*Ruokolainen, L., von Hertzen, L., Fyhrquist, N., Laatikainen, T., Lehtomäki, J., Auvinen, P., . . . Hanski, I. (2015). Green areas around homes reduce atopic sensitization in children. Allergy, 70(2), 195-202. [PDF] [Cited by]

Western lifestyle is associated with high prevalence of allergy, asthma and other chronic inflammatory disorders. To explain this association, we tested the ‘biodiversity hypothesis’, which posits that reduced contact of children with environmental biodiversity, including environmental microbiota in natural habitats, has adverse consequences on the assembly of human commensal microbiota and its contribution to immune tolerance. The cover of forest and agricultural land within 2–5 km from the home was inversely and significantly associated with atopic sensitization. This relationship was observed for children 6 years of age and older.” The amount of green environment (forest and agricultural land) around homes was associated with fewer allergies in children. “The results indicate that early‐life exposure to green environments is especially important.”

*Thomas, R. M., & Jobin, C. (2020). Microbiota in pancreatic health and disease: The next frontier in microbiome research. Nature Reviews.Gastroenterology & Hepatology, 17(1), 53-64.  [PDF] [Cited by**New**

“Diseases intrinsic to the pancreas such as pancreatitis, pancreatic cancer and type 1 diabetes mellitus impart substantial health and financial burdens on society but identification of novel mechanisms contributing to these pathologies are slow to emerge. A novel area of research suggests that pancreatic-specific disorders might be modulated by the gut microbiota, either through a local (direct pancreatic influence) or in a remote (nonpancreatic) fashion. In this Perspectives, we examine literature implicating microorganisms in diseases of the pancreas, specifically pancreatitis, type 1 diabetes mellitus and pancreatic ductal adenocarcinoma. We also discuss evidence of an inherent pancreatic microbiota and the influence of the intestinal microbiota as it relates to disease association and development.”

*Tilg, H., Zmora, N., Adolph, T. E., & Elinav, E. (2020). The intestinal microbiota fuelling metabolic inflammation. Nature Reviews. Immunology, 20(1), 40-54.  [PDF] [Cited by] **New**

Low-grade inflammation is the hallmark of metabolic disorders such as obesity, type 2 diabetes and nonalcoholic fatty liver disease. Emerging evidence indicates that these disorders are characterized by alterations in the intestinal microbiota composition and its metabolites, which translocate from the gut across a disrupted intestinal barrier to affect various metabolic organs, such as the liver and adipose tissue, thereby contributing to metabolic inflammation. Here, we discuss some of the recently identified mechanisms that showcase the role of the intestinal microbiota and barrier dysfunction in metabolic inflammation.”
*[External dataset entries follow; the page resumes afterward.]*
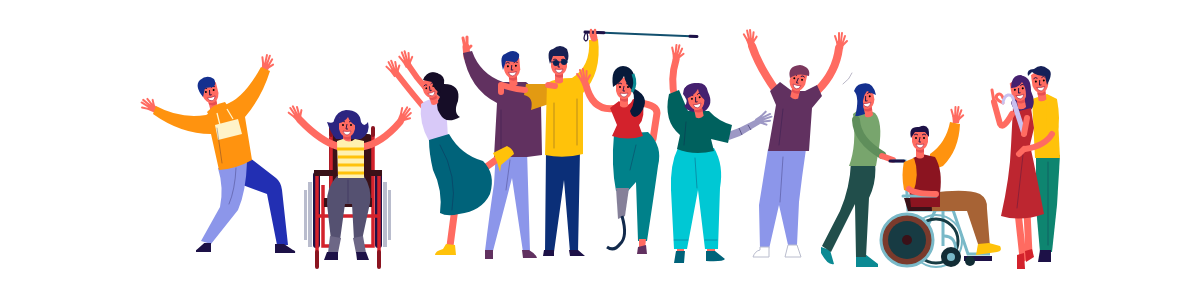
<!DOCTYPE html>
<html lang="en">
<head>
<meta charset="utf-8">
<title>Happy diverse people together</title>
<style>
:root{--skin:#ff6b61;--shade:#e64f52;--ink:#1d1147;--navy:#14308f;--blue:#222fb3;--peri:#8c96ea;--orange:#ff930f;--yellow:#ffc20a;--plum:#613160;--teal:#00637a;--sea:#0b8a93;--aqua:#00c8d4;--pine:#00615e;--red:#d3222c;--maroon:#8b1420;--brown:#3a1118;--violet:#45206f;--steel:#79b9c8;--grey:#b9bccd;--cane:#12506e}
html,body{margin:0;background:#fff;overflow:hidden}
svg{display:block;width:1200px;height:300px}
.limb{fill:none;stroke:var(--skin);stroke-width:7;stroke-linejoin:round;stroke-linecap:round}
.thin{stroke-width:6}
.skin{fill:var(--skin)}.ink{fill:var(--ink)}.navy{fill:var(--navy)}.blue{fill:var(--blue)}.peri{fill:var(--peri)}.orange{fill:var(--orange)}.yellow{fill:var(--yellow)}.plum{fill:var(--plum)}.teal{fill:var(--teal)}.sea{fill:var(--sea)}.aqua{fill:var(--aqua)}.pine{fill:var(--pine)}.red{fill:var(--red)}.maroon{fill:var(--maroon)}.brown{fill:var(--brown)}.violet{fill:var(--violet)}
.fold{fill:none;stroke:var(--ink);stroke-opacity:.3;stroke-linecap:round}
</style>
</head>
<body>
<svg viewBox="0 0 1200 300" role="img" aria-label="Group of cheerful people, some with disabilities, waving and hugging">
<defs>
<g id="hand" fill="none" stroke-linecap="round" stroke-width="2">
<path d="M-3 2L-4 -5Q0 -8 4 -4L3 2Z" fill="currentColor"/>
<path d="M-3 -5L-5 -11M-1 -6L-1 -14M1 -6L2 -14M3 -5L5 -11M3 -2L7 -6" stroke="currentColor"/>
</g>
<g id="face">
<path class="skin" d="M-4 5H4V18Q0 21 -4 18Z"/>
<path d="M-4 10Q1 12 4 9V13Q0 15 -4 12Z" fill="var(--shade)"/>
<path class="skin" d="M-8 -8Q0 -13 8 -8V3Q6 11 0 11Q-6 11 -8 3Z"/>
<path d="M-6 -4Q-4 -6 -2 -4M2 -4Q4 -6 6 -4M0 -2L-1 3H1" fill="none" stroke="var(--ink)" stroke-width=".9"/>
<circle cx="-4" cy="-1" r="1"/><circle cx="4" cy="-1" r="1"/>
<path d="M-4 5Q0 6 4 5Q3 9 0 9Q-3 9 -4 5Z" fill="#fff" stroke="#a8203c" stroke-width=".6"/>
</g>
<path id="shoe" d="M0 0H9L18 6Q21 7 20 9H0Z"/>
</defs>

<g id="hoodie-man">
<path class="blue" d="M232 164L250 158L276 178Q281 182 282 190L288 245H277L267 194L240 184Z"/>
<path class="peri" d="M218 168L247 162Q246 192 238 210L211 244L201 241L220 207Q224 188 218 168Z"/>
<use href="#shoe" class="ink" transform="matrix(-.75 0 0 1 211 243)"/>
<use href="#shoe" class="ink" x="275" y="244"/>
<use href="#hand" color="var(--skin)" transform="translate(154 109)rotate(-58)"/>
<use href="#hand" color="var(--skin)" transform="translate(265 69)rotate(12)"/>
<path class="orange" d="M156 106Q180 119 206 115L224 105Q243 100 261 67L270 71Q262 97 245 117L252 160Q236 169 219 170L211 134Q181 134 153 114Z"/>
<use href="#face" transform="translate(210 92)rotate(-14)"/>
<path class="orange" d="M207 112Q214 104 225 102L229 108Q221 119 211 119Z"/>
<path class="navy" d="M203 97Q194 86 200 80Q207 74 214 79Q217 84 213 87L205 88Z"/>
<path d="M215 125L238 119L242 134L218 140Z" fill="#fff3c8"/>
<path d="M217 113L220 125M227 109L233 119" fill="none" stroke="#fff3c8" stroke-width="1.3"/>
<path class="fold" d="M217 128L222 163M236 168Q235 190 229 204"/>
</g>

<g id="wheelchair-woman">
<path d="M305.5 190V240M389.5 190V240" stroke="var(--grey)" stroke-width="3"/>
<path d="M310 182V247M385 182V247" stroke="var(--grey)" stroke-width="4"/>
<rect class="ink" x="313" y="172" width="7" height="76" rx="3"/><rect class="ink" x="375" y="172" width="7" height="76" rx="3"/>
<rect class="brown" x="329" y="134" width="44" height="70" rx="5"/>
<path d="M331 205V132M373 205V132M317 174V262M379 174V262M323 185V246H332M373 185V246H364M318 216H378M318 172H330M368 172H378" fill="none" stroke="var(--red)" stroke-width="3.5"/>
<path d="M331 128V135M373 128V135M317 252V267M379 252V267" stroke="var(--maroon)" stroke-width="4" stroke-linecap="round"/>
<path class="brown" d="M314 170H333V176H314ZM363 170H382V176H363ZM324 198H372V207H324Z"/>
<path d="M337 176H364Q372 188 370 203L362 240H354L352 204H345L340 240H331L327 204Q326 188 337 176Z" fill="#555171"/>
<path d="M330 236L341 238L338 253H328ZM353 238L363 236L366 253H356Z" fill="#6d6786"/>
<path class="ink" d="M327 252H338V260H324ZM356 252H366L369 260H357Z"/>
<path class="limb" d="M340 147Q321 142 300 120M362 147Q381 144 400 122"/>
<use href="#hand" color="var(--skin)" transform="translate(299 119)rotate(-34)"/>
<use href="#hand" color="var(--skin)" transform="translate(401 120)rotate(30)"/>
<path class="navy" d="M346 110Q360 110 361 122Q364 128 368 122Q371 133 361 139H336Q331 134 327 122Q334 124 334 120Q337 111 346 110Z" style="fill:#2c2580"/>
<use href="#face" x="347" y="126"/>
<path d="M337 124Q340 111 350 112Q359 115 358 127Q350 123 348 117Q345 122 337 124Z" fill="#2c2580"/>
<path d="M337 141L343 139Q349 144 355 139L364 141V178H338Z" fill="#fff1b0"/>
<path d="M337 149H364M338 157H364M338 165H364M338 173H364" stroke="var(--yellow)" stroke-width="3"/>
<path class="fold" d="M348 180V203"/>
</g>

<g id="purple-shirt-man">
<path class="peri" d="M496 150H527L530 252H523L512 178L493 251H485Q490 210 494 184Z"/>
<path class="plum" d="M485 250H493V259H485ZM522 250H529Q536 254 537 258H523Z"/>
<path class="limb" d="M467 57L466 47"/>
<path d="M465 48L463 38M467 47L467 37M469 48L471 46" stroke="var(--skin)" stroke-width="3" stroke-linecap="round"/>
<path class="plum" d="M463 53L472 51Q480 74 503 82L526 82Q540 92 541 105L542 155L527 157H494L497 103Q469 89 463 53Z"/>
<use href="#face" transform="translate(512 67)rotate(-5)"/>
<path class="navy" d="M503 70Q499 56 505 54Q514 48 519 54Q520 61 514 62L506 61Z"/>
<path class="fold" d="M501 110V150M510 160L506 190"/>
</g>

<g id="skirt-woman">
<path class="limb" d="M478 173L500 157M455 208L450 246"/>
<path class="yellow" d="M493 153L507 146Q513 149 514 154L501 165L500 172L497 162ZM446 244L455 245L456 255H435Q435 251 443 249Z"/>
<path class="limb thin" d="M443 103Q425 91 409 66M428 112Q414 96 397 74"/>
<use href="#hand" color="var(--skin)" transform="translate(408 65)rotate(-22)"/>
<use href="#hand" color="var(--skin)" transform="translate(396 74)rotate(-28)"/>
<path d="M421 104Q434 94 446 104L448 138L429 141Q419 124 421 104Z" fill="#d8c9f8"/>
<path class="teal" d="M429 140L449 134Q461 155 483 161Q496 174 490 194Q482 211 459 214Q447 217 440 213Q443 190 433 170Q429 153 429 140Z"/>
<path class="fold" d="M440 145Q458 176 452 210"/>
<path d="M426 78Q428 71 437 73Q446 76 444 84Q461 84 458 101Q453 113 460 117Q446 125 440 114Q434 105 440 97L432 90Z" fill="#160d27"/>
<use href="#face" transform="translate(430 88)rotate(-18)scale(.9)"/>
<path d="M423 80Q427 70 437 73Q444 78 440 93Q434 90 432 82Z" fill="#160d27"/>
</g>

<g id="cane-man">
<path d="M526 84H555V102L531 110Q534 97 524 95Z" fill="#e29a12"/>
<path class="limb thin" d="M525 90Q514 89 502 85M501 85L501 92"/>
<path d="M546 150H580L578 252H570L564 180L554 252H545Z" fill="#0b2f78"/>
<path class="ink" d="M544 250H554V256H543ZM569 250H578L585 256H570Z"/>
<path class="yellow" d="M547 83Q556 78 572 78Q591 66 589 40L598 39Q602 73 583 93V154Q564 159 545 155Z"/>
<use href="#face" x="559" y="64"/>
<path d="M550 64Q546 50 553 49Q560 43 567 49Q570 57 567 62L564 56H553Z" fill="#182053"/>
<path d="M551 62H568" stroke="#0b2252"/><circle cx="556" cy="63" r="3" fill="#0b2252"/><circle cx="564" cy="62" r="3" fill="#0b2252"/>
<path class="limb thin" d="M548 85L555 86"/>
<path class="fold" d="M554 103V148M577 99V145"/>
</g>
<g id="white-cane" role="img" aria-label="Raised cane of a blind man" fill="none" stroke="var(--cane)" stroke-linecap="round">
<path class="limb" d="M594 38L593 34"/>
<path d="M586 32Q582 40 586 41Q589 40 587 33" stroke="var(--ink)" stroke-width="1.3"/>
<path d="M598 32.5L697 36.5" stroke-width="2"/>
<path d="M585 32L604 32.8M690 36.2L697 36.5" stroke="var(--ink)" stroke-width="3"/>
<path d="M591 30V36M595 30V36" stroke="var(--skin)" stroke-width="2.5"/>
</g>

<g id="blade-runner-woman">
<path class="limb" d="M617 108Q593 113 586 85M640 103Q657 105 657 113L653 139"/>
<use href="#hand" color="var(--skin)" transform="translate(585 83)rotate(-17)"/>
<path d="M614 134L648 132Q663 146 658 166Q654 195 647 241H638L636 182L628 191H616Q611 166 614 134Z" fill="#00818a"/>
<path d="M616 188H629L625 216L618 219Z" fill="#858099"/>
<path d="M622 216Q628 237 620 244Q614 252 607 247" fill="none" stroke="#122a4c" stroke-width="3"/>
<path class="skin" d="M639 239H646L645 249H639Z"/>
<path class="plum" d="M638 247L646 245L647 254H637Z"/>
<path class="red" d="M610 108L619 101Q628 110 633 99L642 101Q646 117 639 125L643 136Q628 141 612 136L617 125Z"/>
<use href="#face" x="624" y="88"/>
<path d="M613 87Q610 67 623 66Q637 67 635 89Q652 98 640 114Q633 121 630 111Q637 100 632 90Q626 85 624 76Q621 82 613 87Z" fill="#071a3a"/>
<path d="M633 74Q637 84 632 92" fill="none" stroke="var(--sea)" stroke-width="3"/>
<path class="fold" d="M636 145L630 170"/>
</g>

<g id="green-blouse-woman">
<path class="skin" d="M677 246H684V253H677ZM707 246H715V254H707Z"/>
<path class="teal" d="M676 251H685L684 263H674ZM706 251H715L725 259Q723 262 706 261Z"/>
<path class="aqua" d="M678 148H714Q724 165 720 188L718 249H705L698 190L687 249H674L671 190Q670 164 678 148Z"/>
<path class="limb" d="M675 99Q670 79 676 60"/>
<use href="#hand" color="var(--skin)" transform="translate(676 59)rotate(6)"/>
<path d="M728 132L739 128L757 119L760 124L740 136L729 140Z" fill="#9d98c5"/>
<use href="#hand" color="#9d98c5" transform="translate(758 121)rotate(64)"/>
<path d="M739 128L742 135M748 125L751 130" stroke="#5b5688"/>
<path class="pine" d="M669 94L679 90L688 111L709 111Q718 121 732 125L728 143L711 139L714 151Q694 156 677 149L680 135Q663 121 669 94Z"/>
<path class="violet" d="M692 84Q706 80 708 92Q714 104 705 111Q690 115 684 106Q690 102 683 94Q683 86 692 84Z"/>
<use href="#face" transform="translate(696 99)rotate(-12)"/>
<path class="violet" d="M686 99Q680 84 695 83Q710 84 706 101Q699 96 698 89Q695 95 686 99Z"/>
<path class="fold" d="M686 122L684 145M695 158L697 188M674 240H688M705 240H717"/>
</g>

<g id="tee-man">
<path class="peri" d="M768 149H806Q802 176 799 202L797 245H788L779 205L769 249H760L759 205Z"/>
<path d="M760 247H769V257H753Q755 251 760 250ZM788 245H797L801 257H785Z" fill="#fff" stroke="var(--grey)"/>
<path class="limb" style="stroke-width:8" d="M777 92Q759 67 752 46M818 90Q836 72 839 48"/>
<use href="#hand" color="var(--skin)" transform="translate(751 44)rotate(-12)"/>
<use href="#hand" color="var(--skin)" transform="translate(840 47)"/>
<path class="plum" d="M770 91L780 82L792 91H805L817 85L822 96L812 108L809 151H768L776 105Z"/>
<use href="#face" transform="translate(798 80)rotate(12)"/>
<path d="M790 78Q787 66 800 65Q811 67 809 76Q798 72 790 78Z" fill="#7b385e"/>
<path class="fold" d="M783 109L779 145M783 157L780 202M843 84Q850 79 852 73"/>
</g>

<g id="companion-woman">
<path class="sea" d="M821 247L830 250L834 264Q828 266 821 253ZM856 253L865 254L878 264V267H856Z"/>
<path d="M851 162L875 162Q877 182 869 198L866 257H856L855 204L831 252L822 246L840 211Q850 188 851 162Z" fill="#214e4b"/>
<path d="M853 114L862 107L875 113Q883 122 879 148L876 166H849Q857 145 853 114Z" fill="#78a56d"/>
<use href="#face" transform="translate(866 98)rotate(-10)"/>
<path class="navy" d="M861 84Q873 80 876 95L867 91Q860 99 865 114L855 117Q860 97 854 91Q856 85 861 84Z"/>
<path d="M856 120Q857 140 882 155" fill="none" stroke="#5f8e5b" stroke-width="8" stroke-linecap="round"/>
<path class="limb thin" d="M882 156L893 160"/>
</g>

<g id="wheelchair-man">
<path d="M892 161H905L908 210H953L968 254H990M936 195L935 211L920 241M943 210V246" fill="none" stroke="var(--steel)" stroke-width="3"/>
<path d="M890 161H904" stroke="var(--ink)" stroke-width="3" stroke-linecap="round"/>
<circle cx="936" cy="241" r="22" fill="none" stroke="#173b43" stroke-width="3"/>
<circle cx="936" cy="241" r="26" fill="none" stroke="var(--steel)" stroke-width="2"/>
<path class="brown" d="M904 198H956V211H908Z"/>
<path d="M931 193Q966 188 980 194Q988 199 987 209L990 247H979L967 211L932 211Z" fill="#a76335"/>
<path class="yellow" d="M978 244L989 243L1000 246Q1003 251 997 252L976 255Z"/>
<path class="ink" d="M964 256H992V261H964Z"/>
<path class="orange" d="M930 154Q946 143 950 122L960 124Q959 150 943 166L930 171Z"/>
<use href="#hand" color="var(--skin)" transform="translate(956 121)rotate(2)"/>
<path d="M913 158L922 154L935 157Q943 170 940 193L940 207H911Q907 180 913 158Z" class="maroon"/>
<path class="orange" d="M904 162L914 158Q920 174 913 193L904 190Q901 174 904 162Z"/>
<path d="M903 196H936" stroke="var(--steel)" stroke-width="3" stroke-linecap="round"/>
<path class="limb thin" d="M909 189Q915 194 936 194"/>
<use href="#face" x="920" y="139"/>
<path class="ink" d="M911 138Q908 126 919 127Q930 122 929 137L925 132H915Z"/>
<circle cx="907" cy="240" r="26" fill="#7a3a2c" stroke="var(--steel)" stroke-width="3"/>
<circle cx="907" cy="240" r="19" fill="#173b43"/><circle cx="907" cy="240" r="5" class="brown"/>
<path d="M943 236Q955 235 956 250" fill="none" stroke="var(--steel)" stroke-width="3"/>
<circle cx="951" cy="257" r="10" fill="#122c35"/><circle cx="951" cy="257" r="4" fill="var(--steel)"/>
<circle cx="970" cy="261" r="5" fill="#122c35"/>
</g>

<g id="hugging-couple">
<path d="M1036 155H1060L1057 205L1052 252H1040L1036 207Z" fill="#0e8570"/>
<path class="ink" d="M1040 250H1051V262H1038Z"/>
<path class="yellow" d="M1032 99L1047 94L1057 99L1060 158H1035Z"/>
<use href="#face" transform="translate(1040 82)rotate(-8)"/>
<path d="M1028 76Q1026 69 1034 69Q1041 63 1048 69Q1054 72 1047 85L1045 76Q1037 76 1032 72Z" fill="#152058"/>
<path class="limb" d="M1027 212L1029 254M1018 212L1023 258"/>
<path class="red" d="M1017 255L1024 253L1025 269H1017ZM1025 251L1032 249L1034 257L1026 262Z"/>
<path class="violet" d="M1018 76Q1031 74 1031 91Q1037 104 1030 111Q1015 116 1011 103Q1015 96 1012 88Q1011 79 1018 76Z"/>
<path d="M1013 107L1019 111L1031 108L1034 128L1030 145Q1037 177 1044 214Q1021 222 1001 216Q1010 176 1011 146Z" fill="#bd2630"/>
<use href="#face" transform="translate(1019 90)rotate(-10)"/>
<path class="violet" d="M1011 88Q1011 75 1021 75Q1032 79 1030 97L1025 103Q1028 90 1022 82Q1019 88 1011 88Z"/>
<path class="limb thin" d="M1012 114Q1003 130 1000 124L994 102"/>
<path d="M1024 134L1014 103" stroke="#c9c0ef" stroke-width="5" stroke-linecap="round"/>
<path class="limb thin" d="M1027 118L1024 134"/>
<path d="M994 102L992 90M1003 103Q994 99 997 95Q1001 92 1003 98" fill="none" stroke="var(--skin)" stroke-width="3" stroke-linecap="round"/>
<path d="M1014 102Q1013 94 1008 95Q1004 96 1003 103" fill="none" stroke="#c9c0ef" stroke-width="3" stroke-linecap="round"/>
<path class="yellow" d="M1047 103L1057 100Q1061 119 1057 135L1046 132Z"/>
<path class="limb thin" d="M1052 134Q1045 146 1025 149M1024 149L1019 154"/>
<path class="fold" d="M1023 155L1017 208M1048 162V245"/>
</g>
</svg>
</body>
</html>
For additional research on the impacts of alcohol consumption, please see the Science Primary Literature Database.

Questions?  Please let me know (engelk@grinnell.edu).

 

One thought on “Microbiome/microbiota: influences on disease and behavior

Leave a Reply

Your email address will not be published. Required fields are marked *